Classic NYC diner counter
Picture us wrestling in the middle of the floor.

I laid him out on the floor and looked up for help but the entire restaurant (customer and staff alike) had gone into catatonic shock. Those at the counter stared down at me like I was an annoying cockroach scurrying about their feet. Those in booths slowly leaned out until they were at a 90-degree angle with the floor and there they remained. Silent. Staring. Slightly inquisitive. Imagine the RCA Victor dog.  

Meanwhile, the epileptic was flopping around on the floor like a tuna that had been hauled on-board a Sheepshead Bay trawler. I knew less than nothing about the care and feeding of epileptics aside from the fact that you should never get your fingers in an epileptic’s mouth lest your fingers be chomped off. But, silly me, as I looked to my fellow diners for help and began to say something to the effect of, “Hey, does anybody wanna give me a fuckin’ hand here?” My fuckin’ hand got into the epileptic’s mouth.

Bloody hand dangling from alligator's mouth.
I had to act and fast!

As you can imagine, this dilemma increased the fervor of my calls for help. But, to no avail. I considered making like a coyote and chewing my hand off to escape the trap. I considered choking the epileptic to death to gain my freedom. I knew what I did next was risky but I was running out of time and about to be running out of fingers. I managed to get my other hand into the poor bastard’s mouth and pry his jaws apart before they snapped shut fracturing several bicuspids. 

Then, out of nowhere, a typically obese ambulance crew waddled in. I’m not sure if they’d been alerted and were waddling in to answer the call of “diner down” or if they were coincidentally waddling in for their moussaka with fries. I returned to the counter and Nicos gave me some ice for my fingers but the prick still charged me for my toasted blue! 

Fast forward maybe two years.

I’m watching an off-Broadway play in which one character delivers a show-stopping speech about the time he was in a Greek diner and a schmuck got his fingers stuck in an epileptic’s mouth. The actor brought the house down with his mime of the booth-sitters leaning out at a 90-degree angle and staring at the schmuck. That would be me. You guessed it. This playwright had been one of the selfish, frozen assholes who made not a move to help the epileptic or, more importantly, your reporter. Worse. This creep who had plagiarized my pain hadn’t given me an audition for his play.

As the quintessential Brooklyn boy, Ralph Kramden would say, “Bang! Zoom!”

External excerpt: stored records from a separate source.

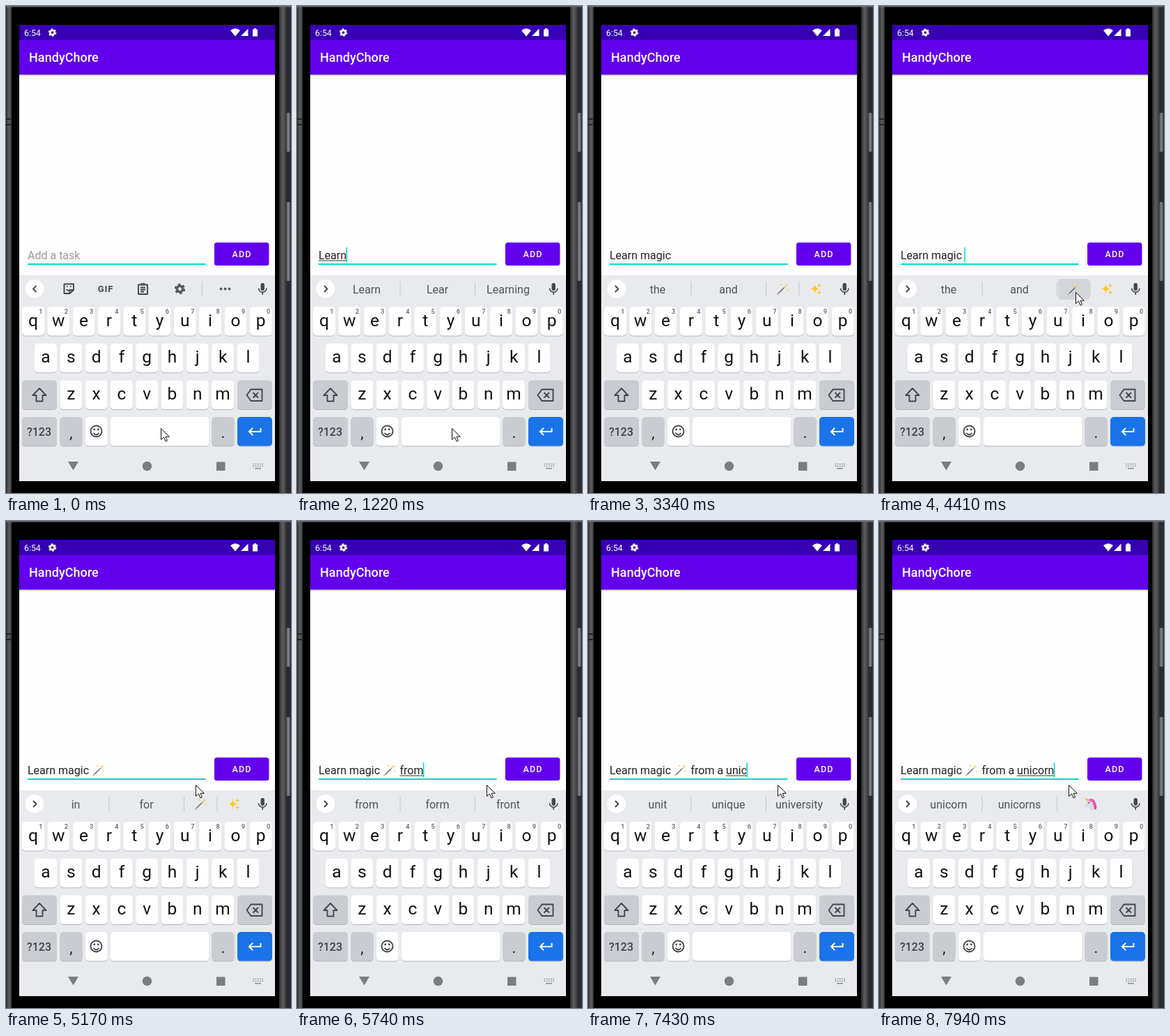
An HTML page for the animation above (8000 ms loop, 409 by 698 pixels).

```html
<!DOCTYPE html>
<html lang="en">
<head>
<meta charset="utf-8">
<title>Task list</title>
<style>
html, body { margin: 0; width: 100%; height: 100%; overflow: hidden; background: #000; }
svg { display: block; width: 100%; height: 100%; }
text { font-family: Roboto, sans-serif; white-space: pre; }
.mid { text-anchor: middle; }
.line { fill: none; stroke: #44474b; stroke-width: 1.9; stroke-linejoin: round; }
</style>
</head>
<body>
<svg id="stage" viewBox="0 0 409 698">
  <defs>
    <linearGradient id="rim"><stop stop-color="#2c2c2e"/><stop offset=".5" stop-color="#5f5f62"/><stop offset="1" stop-color="#3a3a3c"/></linearGradient>
    <linearGradient id="side"><stop stop-color="#3a3a3e"/><stop offset=".5" stop-color="#8a8a8e"/><stop offset="1" stop-color="#4c4c50"/></linearGradient>
    <linearGradient id="shade" x2="0" y2="1"><stop stop-opacity=".22"/><stop offset="1" stop-opacity="0"/></linearGradient>
    <g id="gear"><circle r="4.2" fill="none" stroke="currentColor" stroke-width="3.6"/><circle r="6.4" fill="none" stroke="currentColor" stroke-width="2.6" stroke-dasharray="3.4 3.302"/></g>
    <g id="wand">
      <path d="M-8 8L3-3" stroke="#66625f" stroke-width="1.4"/>
      <path d="M-8 8l2-2M1.500-1.500L3.500-3.500" stroke="#c4c4c4" stroke-width="1.600"/>
      <path d="M5-8l.7 2 2 .7-2 .7-.7 2-.7-2-2-.7 2-.7zM-2-8l.5 1.300 1.300.5-1.300.5-.5 1.300-.5-1.300-1.300-.5 1.300-.5zM7 0l.5 1.300 1.300.5-1.300.5-.5 1.300-.5-1.300-1.300-.5 1.300-.5z" fill="#fdd145"/>
    </g>
    <path id="sparkles" d="M-1.500-6.500Q-.8-.8 5-.2-.8.500-1.500 6.500-2.200.500-8-.2-2.200-.8-1.500-6.500zM5-8q.4 2.600 3 3-2.600.4-3 3-.4-2.600-3-3 2.600-.4 3-3zM5 2q.4 2.600 3 3-2.600.4-3 3-.4-2.600-3-3 2.600-.4 3-3z" fill="#fdc62f"/>
    <g id="unicorn">
      <path d="M-5-4L-9-9-2.500-6z" fill="#f7b928"/>
      <path d="M-3-6Q4-10 7-2 10 4 8 8L0 8Z" fill="#e5499b"/>
      <path d="M-3-6Q3-6 4 0L6 8H-2Q0 5-1 3L-6 5Q-9 5-8 2Z" fill="#dcdce4"/>
      <path d="M-3-6Q1-9 3-4L0-2ZM3-4Q8 0 5 4L3 0Z" fill="#f06eb0"/>
      <circle cx="-2.800" cy="-1.500" r=".9" fill="#333"/>
    </g>
  </defs>

  <rect width="409" height="698"/>
  <rect width="8" height="698" fill="url(#rim)"/>
  <path d="M0 162H7M0 170H7" stroke="#161616" stroke-width="1.500"/>
  <rect x="392" width="10" height="698" fill="url(#rim)"/>
  <rect x="402" width="7" height="698" fill="#2b2b30"/>
  <rect width="409" height="1.500" fill="#6a6a6d"/>
  <rect x="402" y="153" width="6" height="56" rx="2" fill="url(#side)"/>
  <rect x="402" y="281" width="6" height="113" rx="2" fill="url(#side)"/>

  <rect x="19" y="27" width="367" height="21.400" fill="#3700b3"/>
  <rect x="19" y="48.400" width="367" height="50" fill="#6200ee"/>
  <rect x="19" y="98.400" width="367" height="288" fill="#fefefe"/>
  <rect x="19" y="98.400" width="367" height="2.600" fill="url(#shade)"/>
  <rect x="19" y="386" width="367" height="295" fill="#e8eaed"/>

  <g fill="#fff">
    <text x="26" y="42.500" font-size="12.300">6:54</text>
    <use href="#gear" transform="translate(66.500 38) scale(.75)" color="#fff"/>
    <path d="M322 35Q329 29.500 336 35L329 43.500ZM337 43V43L347.500 32.500V43ZM354 33.500H356V32H359V33.500H361V43.500H354Z"/>
    <text x="33" y="80" font-size="18" font-weight="500" letter-spacing=".05">HandyChore</text>
  </g>
  <rect x="299" y="339" width="78.400" height="33" rx="3.500" fill="#6200ee"/>
  <text x="324.500" y="360" font-size="12.500" font-weight="500" letter-spacing="1.100" fill="#fff">ADD</text>
  <rect x="31" y="369" width="255.500" height="2" fill="#03dac5"/>
  <g id="field"></g>

  <circle cx="41" cy="406" r="13.500" fill="#d5d8dc"/>
  <circle cx="41" cy="405.500" r="13.500" fill="#fff"/>
  <g id="strip"></g>
  <g fill="#44474b">
    <rect x="365.500" y="397" width="5.400" height="11" rx="2.700"/>
    <path d="M362.500 404.500a5.700 5.700 0 0 0 11.400 0M368.200 410v4" fill="none" stroke="#44474b" stroke-width="1.600"/>
  </g>

  <g id="keys"></g>
  <g fill="#7b7d80">
    <path d="M89 653H104L96.500 665.500Z"/>
    <circle cx="202.500" cy="659.500" r="6.700"/>
    <rect x="302" y="653.500" width="12.500" height="12.500"/>
  </g>
  <path d="M354.500 656.500H369M354.500 659.500H369" stroke="#8d9094" stroke-width="1.500" stroke-dasharray="1.600 1.600"/>
  <path d="M357 662.800H366" stroke="#8d9094" stroke-width="1.500"/>
  <path id="mouse" d="M0 0V16L4 12.500 6.600 18.500 9 17.400 6.500 11.800H11.800Z" fill="#fff" stroke="#111" stroke-linejoin="round"/>
</svg>

<script>
const LOOP = 8000;
const $ = id => document.getElementById(id);
const pen = document.createElement('canvas').getContext('2d');

// time, text, suggestions, caret, pressed; "*" is the wand, "_" starts the underlined word
const steps = [
  [0, '', '', 0],
  [380, '_L', 'L,Let,Love', 1],
  [510, '_Le', 'Le,Let,Left', 1],
  [640, '_Lea', 'Lea,Leave,Learn', 1],
  [770, '_Lear', 'Lea,Leave,Learn', 1],
  [900, '_Lear', 'Lear,Learn,Learning', 1],
  [1220, '_Learn', 'Learn,Lear,Learning', 1],
  [1370, 'Learn ', 'to,more,about', 1],
  [1500, 'Learn _ma', 'to,more,about', 1],
  [1640, 'Learn _mag', 'mag,mage,magic', 1],
  [1920, 'Learn _magic', 'magi,magic,magical', 1],
  [2220, 'Learn _magic', 'magic,magi,*', 1],
  [2350, 'Learn _magic ', 'magic,magi,*', 1],
  [2630, 'Learn magic ', 'the,and,*', 1],
  [3340, 'Learn magic ', 'the,and,*', 0],
  [3720, 'Learn magic ', 'the,and,*', 1],
  [4410, 'Learn magic ', 'the,and,*', 1, 1],
  [4540, 'Learn magic *', 'the,and,*', 1, 1],
  [4680, 'Learn magic *', 'in,for,*', 1],
  [5170, 'Learn magic *', 'in,for,*', 0],
  [5320, 'Learn magic * _f', 'in,for,*', 1],
  [5460, 'Learn magic * _fr', 'for,from,free', 1],
  [5600, 'Learn magic * _fro', 'fro,from,front', 1],
  [5740, 'Learn magic * _from', 'from,form,front', 1],
  [6140, 'Learn magic * from ', 'the,a,another', 1],
  [6290, 'Learn magic * from a', 'a,an,another', 1],
  [6570, 'Learn magic * from a ', 'spider,soothing,book', 1],
  [6710, 'Learn magic * from a u', 'spider,soothing,book', 1],
  [7130, 'Learn magic * from a _un', 'un,under,until', 1],
  [7265, 'Learn magic * from a _uni', 'uni,unit,university', 1],
  [7400, 'Learn magic * from a _unic', 'unit,unique,university', 1],
  [7535, 'Learn magic * from a _unico', 'unico,unicorn,unicorns', 1],
  [7670, 'Learn magic * from a _unicor', 'unico,unicorn,unicorns', 1],
  [7805, 'Learn magic * from a _unicorn', 'unico,unicorn,unicorns', 1],
  [7940, 'Learn magic * from a _unicorn', 'unicorn,unicorns,#', 1]
];

const mousePath = [
  [0, 222.5, 605.5], [3040, 302, 478], [3190, 394, 288], [3340, 430, 288],
  [3720, 395, 310], [3850, 378, 395], [3980, 341.5, 439],
  [4130, 282.5, 410.5], [4680, 276, 392], [4810, 272.5, 378.5]
];

const at = (list, t) => list.findLast(s => s[0] <= t);
const text = (x, y, s, size, fill, more = '') =>
  `<text x="${x}" y="${y}" font-size="${size}" fill="${fill}" ${more}>${s}</text>`;
const mid = (x, y, s, size, fill, more = '') => text(x, y, s, size, fill, `class="mid" ${more}`);
const box = (x, y, w, h, fill, r = 0) =>
  `<rect x="${x}" y="${y}" width="${w}" height="${h}" rx="${r}" fill="${fill}"/>`;
const icon = (id, x, y) => `<use href="#${id}" x="${x}" y="${y}"/>`;
const line = d => `<path class="line" d="${d}"/>`;
const bar = x => box(x, 395, 1, 21, '#c3c6ca');

function keyboard() {
  const pitch = 36.3, grey = '#c9ccd1';
  const rows = [431, 483.7, 536.4, 589.1];
  const key = (x, r, w, fill = '#fff') =>
    box(x, rows[r] + 1, w, 41.5, '#b4b8bd', 5) + box(x, rows[r], w, 41.5, fill, 5);
  const row = (letters, x, r) => [...letters].map((c, i) =>
    key(x + i * pitch, r, 32) +
    mid(x + 16 + i * pitch, Math.floor(rows[r] + 28), c, 24.5, '#111')).join('');
  const hints = [...'1234567890'].map((c, i) =>
    mid(50 + i * pitch, 441, c, 9.3, '#5b5f64', 'font-weight="500"')).join('');
  return row('qwertyuiop', 23, 0) + hints + row('asdfghjkl', 41, 1) + row('zxcvbnm', 77.3, 2) +
    key(23, 2, 50, grey) + key(332, 2, 50, grey) +
    key(23, 3, 50, grey) + key(77.5, 3, 32, grey) + key(113.7, 3, 32) +
    key(150, 3, 141.5) + key(295.5, 3, 32, grey) + key(332, 3, 50, '#1a73e8') +
    line('M48 548L57.5 558H52.500V566.500H43.500V558H38.500Z') +
    line('M351.500 549.500H367.500V566H351.500L345.500 557.800ZM354.500 554l7.500 7.500M362 554l-7.500 7.500') +
    mid(47.5, 616, '?123', 16, '#3f4246', 'font-weight="500"') +
    mid(93.5, 619, ',', 22, '#222') + mid(311.5, 619, '.', 22, '#222') +
    '<circle class="line" cx="129.500" cy="609.500" r="8"/>' +
    line('M125.300 612Q129.500 617 133.700 612') +
    '<g fill="#44474b"><circle cx="126.700" cy="607" r="1.400"/><circle cx="132.300" cy="607" r="1.400"/></g>' +
    '<path transform="translate(345.500 598)" fill="#fff" d="M19 7v4H5.800l3.600-3.600L8 6l-6 6 6 6 1.400-1.400L5.800 13H21V7z"/>';
}

function toolbar() {
  const dots = [308.5, 314.5, 320.5].map(x => `<circle cx="${x}" cy="405.500" r="1.900" fill="#55595e"/>`).join('');
  return line('M43.500 401L39 405.500L43.500 410') +
    line('M83.500 398.500H97V407L91.500 412H83.500ZM97 407H91.500V412M86.500 406Q89 409 92 406.500M87 402h1.500M92 402h1.500') +
    mid(143, 410, 'GIF', 13, '#55595e', 'font-weight="900" letter-spacing=".8"') +
    line('M190 399.500H203V413H190ZM193 403.500H200M193 406.500H200M193 409.500H198') +
    box(193.5, 397, 6, 3.5, '#55595e') +
    '<use href="#gear" x="249.500" y="405.500" color="#55595e"/>' + bar(281) + dots;
}

function suggestions(words, pressed) {
  if (!words) return toolbar();
  const [a, b, c] = words.split(',');
  const word = (x, s) => mid(x, 412, s, 16, '#505357');
  const last = c === '*' ? icon('wand', 279.5, 405.5) + bar(302.5) + icon('sparkles', 327, 405.5)
    : c === '#' ? icon('unicorn', 303.5, 405.5) : word(303, c);
  return (pressed ? box(257, 391, 45, 30, '#d2d5d9', 4) : '') +
    line('M39 401L43.500 405.500L39 410') +
    word(100, a) + bar(147.5) + word(201.5, b) + bar(255) + last;
}

function widthOf(s) {
  pen.font = '16px Roboto, sans-serif';
  return s.split('*').reduce((w, part, i) => w + pen.measureText(part).width + (i ? 20.5 : 0), 0);
}

function field(raw, caret) {
  if (!raw) return text(31, 363, 'Add a task', 16, '#999');
  const left = 31, base = 363;
  const s = raw.replace('_', '');
  const [before, after] = s.split('*');
  let out = text(left, base, before, 16, '#222');
  if (after !== undefined) {
    out += icon('wand', left + widthOf(before) + 10, 357) +
      text(left + widthOf(before + '*'), base, after, 16, '#222');
  }
  if (raw.includes('_')) {
    const [head, word] = raw.split('_');
    out += box(left + widthOf(head), 364.5, widthOf(word.trim()), 1, '#333');
  }
  return out + (caret ? box(left + widthOf(s) - .5, 346, 1.5, 21.5, '#03dac5') : '');
}

let shown;
function draw(t) {
  const step = at(steps, t);
  if (step !== shown) {
    const [, raw, words, caret, pressed] = shown = step;
    $('field').innerHTML = field(raw, caret);
    $('strip').innerHTML = suggestions(words, pressed);
  }
  const [, x, y] = at(mousePath, t);
  $('mouse').setAttribute('transform', `translate(${x} ${y})`);
}

$('keys').innerHTML = keyboard();
const start = performance.now();
function tick() {
  draw((performance.now() - start) % LOOP);
  requestAnimationFrame(tick);
}
tick();
</script>
</body>
</html>
```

Boy Outa Brooklyn a murder-memoir by Jack Antonio
Image: the smiling face of Steeplechase Park in Coney Island, Brooklyn
Available as an eBook and paperback
amazon.com
amazon.co.uk
And as an eBook here
https://books2read.com/The-Boy-Outa-Brooklyn